- New York State’s legislation is still pending. The proposed legislation will require salary range disclosures in job postings (see our blog here). Business groups have urged Governor Hochul to tweak the bill before signing it to preempt local pay transparency ordinances (with the exception of New York City’s ordinance) to avoid the patchwork of pay equity laws around the state. If the governor signs the bill, it will take effect 270 days after signature.
- Washington’s amendment to its Equal Pay and Opportunity Act (see our blog, here) will require disclosure of wage, salary and benefit information in job postings. However, it leaves unchanged a prior requirement that employers provide the same information to employees offered new positions or promotions within the company only when requested. The Washington amendments will go into effect on January 1, 2023.

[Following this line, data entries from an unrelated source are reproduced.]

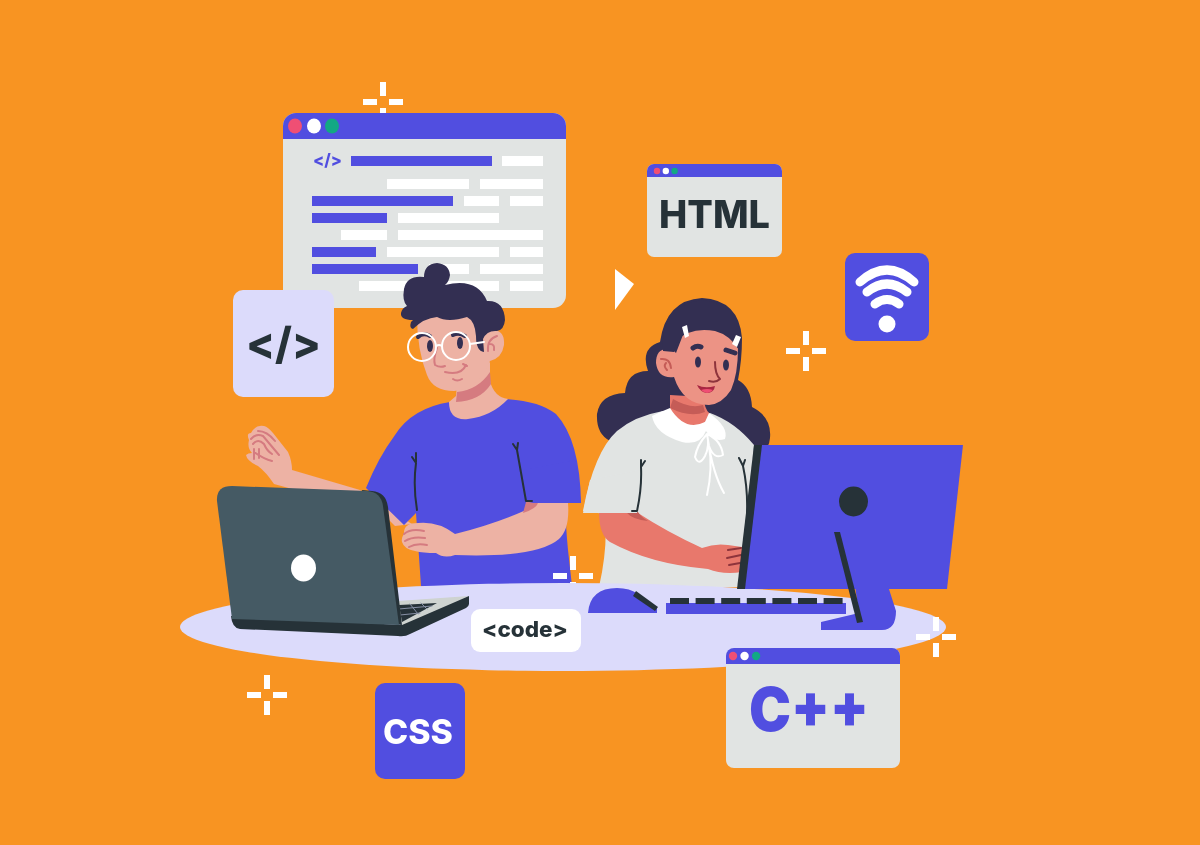
<!DOCTYPE html>
<html lang="en">
<head>
<meta charset="utf-8">
<title>Coding together</title>
<style>
:root{
  --orange:#f89422; --violet:#514ee0; --lavender:#dcdbfb; --grey:#e1e4e3; --white:#fff;
  --ink:#263238; --slate:#455a64; --hair:#332f52; --skin:#edb2a4; --skin-shade:#d57b80;
  --coral:#e8786c; --coral-shade:#c55c57; --rose:#ef4f74; --green:#12a884;
}
html,body{margin:0;height:100%;overflow:hidden;background:var(--orange)}
.scene{display:block;width:1200px;height:845px}
.orange{fill:var(--orange)} .violet{fill:var(--violet)} .lavender{fill:var(--lavender)}
.grey{fill:var(--grey)} .white{fill:var(--white)} .ink{fill:var(--ink)} .slate{fill:var(--slate)}
.hair{fill:var(--hair)} .skin{fill:var(--skin)} .skin-shade{fill:var(--skin-shade)}
.coral{fill:var(--coral)} .coral-shade{fill:var(--coral-shade)} .rose{fill:var(--rose)} .green{fill:var(--green)}
.line{fill:none;stroke-width:2;stroke-linecap:round;stroke-linejoin:round}
.line-ink{stroke:var(--ink)} .line-white{stroke:var(--white)} .line-hair{stroke:var(--hair)}
.line-shade{stroke:var(--skin-shade)} .line-coral{stroke:var(--coral-shade)}
.label{font-family:Inter,"Open Sans",sans-serif;font-weight:800}
.heavy{font-weight:900}
</style>
</head>
<body>
<svg class="scene" viewBox="0 0 1200 845" role="img" aria-label="Two programmers working at a desk, surrounded by code windows">
  <defs>
    <g id="sparkle">
      <path class="white" d="M-3-20H3V-6H-3ZM-3 6H3V20H-3ZM-20-3H-6V3H-20ZM6-3H20V3H6Z"/>
    </g>
    <g id="window-dots">
      <circle class="rose" r="4"/><circle class="white" cx="11" r="4"/><circle class="green" cx="22" r="4"/>
    </g>
    <clipPath id="window-clip"><rect x="283" y="113" width="283" height="195" rx="13"/></clipPath>
    <clipPath id="html-clip"><rect x="647" y="164" width="135" height="93" rx="7"/></clipPath>
    <clipPath id="cpp-clip"><rect x="726" y="648" width="174" height="120" rx="8"/></clipPath>
  </defs>

  <rect class="orange" width="1200" height="845"/>

  <g id="sparkles-back">
    <use href="#sparkle" x="383" y="102"/>
    <use href="#sparkle" x="806" y="351"/>
    <use href="#sparkle" x="267" y="695"/>
  </g>
  <polygon id="play-arrow" class="white" points="615,269 634,284 615,310"/>

  <g id="code-window">
    <g clip-path="url(#window-clip)">
      <rect class="grey" x="283" y="113" width="283" height="195"/>
      <rect class="violet" x="283" y="113" width="283" height="26"/>
    </g>
    <ellipse class="rose" cx="295" cy="126" rx="7" ry="7.5"/>
    <ellipse class="white" cx="314" cy="126" rx="7" ry="7.5"/>
    <ellipse class="green" cx="332" cy="126" rx="7" ry="7.5"/>
    <text class="label violet" x="313" y="166" font-size="17" textLength="29" lengthAdjust="spacingAndGlyphs">&lt;/&gt;</text>
    <path class="violet" d="M351 156H492V166H351ZM312 196H453V206H312ZM312 213H387V223H312ZM312 247H376V257H312ZM312 264H418V274H312Z"/>
    <path class="white" d="M502 156H543V166H502ZM387 179H469V189H387ZM480 179H543V189H480ZM464 196H499V206H464ZM510 196H543V206H510ZM398 213H499V223H398ZM341 230H387V240H341ZM398 230H543V240H398ZM387 247H499V257H387ZM510 247H543V257H510ZM429 264H469V274H429ZM480 264H543V274H480ZM359 281H499V291H359ZM510 281H543V291H510Z"/>
  </g>

  <g id="code-tile">
    <rect class="lavender" x="233" y="290" width="101" height="107" rx="10"/>
    <text class="label ink" x="246" y="359" font-size="44" textLength="75" lengthAdjust="spacingAndGlyphs">&lt;/&gt;</text>
  </g>

  <g id="html-window">
    <g clip-path="url(#html-clip)">
      <rect class="grey" x="647" y="164" width="135" height="93"/>
      <rect class="violet" x="647" y="164" width="135" height="13"/>
    </g>
    <use href="#window-dots" transform="translate(657 171) scale(.8)"/>
    <text class="label ink" x="659" y="228" font-size="38" textLength="111" lengthAdjust="spacingAndGlyphs">HTML</text>
  </g>

  <g id="wifi-tile">
    <rect class="violet" x="845" y="253" width="84" height="88" rx="10"/>
    <g class="line line-white" style="stroke-width:9">
      <path d="M860 282Q887 258 914 282M867 292Q887 276 907 292M875 304Q887 295 899 304"/>
    </g>
    <circle class="white" cx="887" cy="324" r="8.5"/>
  </g>

  <g id="boy">
    <g id="boy-raised-arm">
      <path class="skin" d="M249 440Q246 433 251 433Q256 424 264 426Q268 427 273 433L288 452Q292 461 292 470L360 490L412 524L395 526L375 506L340 498L296 490L274 484Q266 472 258 466Q247 461 246 455Q248 453 252 453Q247 448 249 440Z"/>
      <path class="line line-shade" d="M258 431Q267 431 275 441M251 439Q256 433 263 436L279 455M253 444Q258 438 264 444Q267 451 272 454M254 449V459M259 449V458M254 452Q264 459 272 461"/>
    </g>
    <path class="violet" d="M450 402Q412 408 395 435Q378 458 366 488L404 525L416 513L421 586H572L568 550Q565 520 566 503H581Q580 440 556 414Q540 401 506 399Z"/>
    <g id="boy-head">
      <path class="skin" d="M457 384L456 396L449 402Q449 421 468 419Q492 416 508 399Q494 397 490 381V362Z"/>
      <path class="skin-shade" d="M457 392Q478 390 490 372L491 384Q480 401 456 402Z"/>
      <path class="skin" d="M417 316Q417 350 427 375Q433 391 454 391Q478 390 490 361Q502 358 504 345Q505 332 495 330L477 334V311L440 304Z"/>
      <path class="hair" d="M413 320Q400 320 401 313Q402 308 407 306Q402 301 404 289Q407 275 424 277Q424 264 437 263Q449 264 450 275Q449 282 445 285Q477 277 487 301Q504 300 505 320Q504 330 497 331Q487 330 483 339L484 352Q476 351 476 336Q475 321 467 317Q448 323 437 317Q424 318 413 329Q409 328 411 322Z"/>
      <path class="line line-shade" d="M488 351Q487 339 497 336M490 344Q495 344 494 350M437 348Q433 359 435 365Q440 368 445 366M453 379Q457 382 462 379"/>
      <path class="line line-shade" d="M445 372Q461 376 466 365M463 364L467 366"/>
      <ellipse class="hair" cx="430" cy="346" rx="3" ry="6"/><ellipse class="hair" cx="460" cy="343" rx="3" ry="6"/>
      <path class="line line-hair" style="stroke-width:4" d="M418 337Q423 332 430 336M453 335Q459 332 465 336"/>
      <g class="line line-white"><circle cx="422" cy="347" r="14"/><circle cx="456" cy="346" r="14"/><path d="M436 346Q439 344 442 346M470 344L484 342"/></g>
    </g>
    <g id="boy-resting-arm">
      <path class="skin" d="M533 501L568 503Q570 529 559 539Q537 558 455 555Q444 559 436 553Q423 553 415 551Q404 549 402 542Q401 538 404 534Q403 523 418 523Q438 521 455 534Q495 524 526 510Z"/>
      <path class="skin-shade" d="M526 502H538Q538 508 523 513Z"/>
      <path class="line line-shade" d="M404 534Q411 528 424 531M405 541Q413 536 425 538M409 547Q416 543 427 545"/>
    </g>
    <path class="violet" d="M525 501L522 470L575 460L581 503H533Z"/>
    <path class="line line-ink" d="M412 457L416 463Q413 486 417 510M416 462V453M513 444L517 450L526 501H532M517 450L518 443"/>
  </g>

  <g id="girl">
    <path class="hair" d="M702 298Q739 300 742 338Q742 360 738 380Q751 387 752 407Q772 417 770 438Q769 451 757 453L610 441Q596 434 597 414Q600 394 625 393Q627 371 648 371Q640 348 660 342Q666 300 702 298Z"/>
    <path class="grey" d="M663 411Q635 416 617 431Q594 452 583 511L605 514Q608 548 599 587H745L754 445Q735 422 710 413Z"/>
    <path class="coral" d="M670 395V412Q680 426 694 426Q708 424 710 414Q704 409 704 397Z"/>
    <path class="coral-shade" d="M673 399Q690 409 703 405L705 412Q690 418 670 408Z"/>
    <g id="girl-head">
      <path class="skin" style="fill:#ec9385" d="M686 327Q725 320 738 348Q738 374 731 390Q722 404 709 405Q683 405 674 377Q658 379 656 363Q656 349 667 349Q674 350 676 353Z"/>
      <path class="hair" d="M674 352Q675 338 688 333Q700 328 715 331Q730 335 739 350Q745 321 724 306Q693 292 671 315Q661 331 663 351Z"/>
      <path class="line line-coral" d="M661 359Q670 358 671 368M666 363Q663 366 667 370"/>
      <path class="line" style="stroke:#8e343c" d="M715 362Q715 374 720 379Q716 383 709 381"/>
      <ellipse class="hair" cx="698" cy="362" rx="3" ry="5.5"/><ellipse class="hair" cx="726" cy="365" rx="3" ry="5.5"/>
      <path class="line line-hair" style="stroke-width:5" d="M693 348Q697 345 701 347M726 350L735 353"/>
      <path fill="#a92642" d="M697 385Q705 389 715 386Q714 393 707 393Q700 392 697 385Z"/>
      <path class="rose" d="M701 390Q707 388 713 390Q710 393 707 393Q703 392 701 390Z"/>
      <path class="white" d="M682 327L687 325L689 336L685 338ZM736 335L741 337L737 347L732 344Z"/>
    </g>
    <path class="white" d="M670 408Q660 412 652 416Q655 434 682 442Q700 446 706 431Q713 443 725 439Q729 427 709 413L705 422Q685 432 670 408Z"/>
    <path class="line line-white" d="M707 434Q697 445 695 457Q699 467 705 456Q710 446 707 434Q721 440 723 455Q714 460 709 446ZM708 440Q713 474 724 493M709 446Q713 468 707 495"/>
    <g id="girl-arm">
      <path class="coral" d="M599 512L638 513Q667 532 702 548Q715 543 728 545L742 547V572Q723 575 708 569Q650 564 610 542Q599 535 599 512Z"/>
      <path class="coral-shade" d="M626 512H638Q641 517 648 521Q633 520 626 512Z"/>
      <path class="line" style="stroke:#8e343c" d="M728 550L741 548M727 558L741 555M729 565L740 563"/>
    </g>
    <path class="grey" d="M590 480L640 470L637 513L583 513Z"/>
    <path class="line line-ink" d="M645 461L641 467Q642 488 637 511H632M641 467L641 460M739 458L743 466Q748 489 747 515M743 466L745 460"/>
  </g>

  <use href="#sparkle" x="573" y="576"/>

  <ellipse id="table" class="lavender" cx="563" cy="627" rx="383" ry="44"/>

  <g id="laptop">
    <path fill="#ced3d0" d="M398 601L469 596L402 627Z"/>
    <path class="ink" d="M399 605L437 603L402 622Z"/>
    <path class="line" style="stroke:#8790a5;stroke-width:1" d="M399 609L432 606M400 615L420 613M410 604L418 614M421 603L427 609"/>
    <path class="ink" d="M231 616L402 625L469 596V604Q469 606 466 608L410 634Q405 637 398 636L240 629Q232 628 231 616Z"/>
    <path class="ink" d="M362 490L372 491Q386 492 388 507L402 625L394 624Z"/>
    <path class="slate" d="M232 619L217 501Q216 486 232 486L367 491Q381 492 383 506L399 625Z"/>
    <ellipse class="white" cx="303.500" cy="568" rx="12.500" ry="13.500"/>
  </g>

  <g id="mouse">
    <path class="violet" d="M588 613Q590 588 617 588Q630 588 638 594L657 608V613Z"/>
    <path class="ink" d="M636 591L658 607L655 611L633 596Z"/>
  </g>

  <g id="keyboard">
    <rect class="violet" x="666" y="603" width="180" height="11"/>
    <path class="line line-ink" style="stroke-width:6;stroke-linecap:butt" stroke-dasharray="19 6.6" d="M670 601H843"/>
  </g>

  <g id="monitor">
    <path class="violet" d="M855 586H888L896 611Q896 630 882 630H821V622L859 613Z"/>
    <polygon class="ink" points="754,445 764,445 748,589 737,589"/>
    <polygon class="violet" points="762,445 963,445 947,589 745,589"/>
    <ellipse class="ink" cx="853.500" cy="501.500" rx="14.500" ry="15"/>
    <polygon class="ink" points="834,532 840,532 863,622 857,623"/>
  </g>

  <g id="code-badge">
    <rect class="white" x="471" y="609" width="110" height="43" rx="9"/>
    <text class="label ink" x="482" y="637" font-size="22" textLength="86" lengthAdjust="spacingAndGlyphs">&lt;code&gt;</text>
  </g>

  <use href="#sparkle" x="936" y="637"/>

  <g id="css-tile">
    <rect class="violet" x="375" y="683" width="90" height="96" rx="10"/>
    <text class="label white" x="383" y="744" font-size="34" textLength="70" lengthAdjust="spacingAndGlyphs">CSS</text>
  </g>

  <g id="cpp-window">
    <g clip-path="url(#cpp-clip)">
      <rect class="grey" x="726" y="648" width="174" height="120"/>
      <rect class="violet" x="726" y="648" width="174" height="16"/>
    </g>
    <use href="#window-dots" transform="translate(733 656) scale(1.05)"/>
    <text class="label heavy violet" x="749" y="731" font-size="61" textLength="120" lengthAdjust="spacingAndGlyphs">C++</text>
  </g>
</svg>
</body>
</html>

- New York City’s salary disclosure law and amendment (see our blog here) requires employers to provide the minimum and maximum salary range (but not bonus, incentive compensation or benefit information) that the employer in good faith believes at the time of posting it would pay for an advertised job, promotion or transfer opportunity for any position located within New York City (or that can be performed in New York City in the case of remote roles). As long as the employer has four or more employees with at least one working in New York City, the law applies. The New York City law became effective on November 1, 2022.
- Westchester County, New York passed its own pay transparency law which requires employers to include the minimum and maximum salaries for jobs that can or will be performed in Westchester County (in whole or in part) in job advertisements, including for remote positions. However, employers are not required to include salary ranges in job postings only generally indicating an employer is accepting applications without referencing particular positions. The Westchester County law became effective on November 6, 2022.
- Ithaca, New York enacted a law making it an unlawful discriminatory practice for an employment agency, employer, employee or agent to advertise an opportunity for employment-including a job, promotion or transfer opportunity-without stating the minimum and maximum hourly or salary compensation for the position in the advertisement. The law applies to employers with four or more employees and applies to all positions for which the standard work location is in the City of Ithaca. The Ithaca law became effective on September 1, 2022. (For more, see City of Ithaca Pay Transparency Law FAQs).
- Jersey City, New Jersey’s pay transparency law applies to employers employing five or more employees with a principal place of business in Jersey City. The law requires employers who provide notice of employment opportunities in print or digital media circulating within Jersey City to include a minimum and maximum “good faith” salary or wage range (including benefits) in job advertisements in the City. The Jersey City law became effective on June 15, 2022.
On the horizon
We expect other jurisdictions to follow suit in requiring salary and pay range disclosures in job postings. Legislation was introduced (but did not advance) in legislative sessions in several jurisdictions earlier this year–and could see light of day in 2023. For instance, US House Bill 6850 was introduced early in 2022, and would have required employers to disclose wage or salary ranges and other forms of compensation reasonably expected to be offered in external or internal job postings. Kentucky and Massachusetts also both introduced legislation requiring pay ranges in job postings in their last legislative sessions. In addition, several states already require the disclosure of such information to applicants and/or employees upon request, and other states may follow suit.
Quick guide of additional steps employers should take now to prepare for this trend
As this trend continues, employers should consult with counsel and:
- Determine which jurisdictions have salary and pay range disclosure laws affecting their company’s job postings–and whether they have to include pay ranges in postings for positions outside of those jurisdictions, including remote positions,
- Determine what pay range information is required to be included in job postings,
- Implement best practices for choosing pay ranges for posting, and
- Plan how to communicate any changes to their workforce.
For help with strategies to address the varying requirements across jurisdictions or any of your other employment needs, contact your Baker McKenzie employment attorney.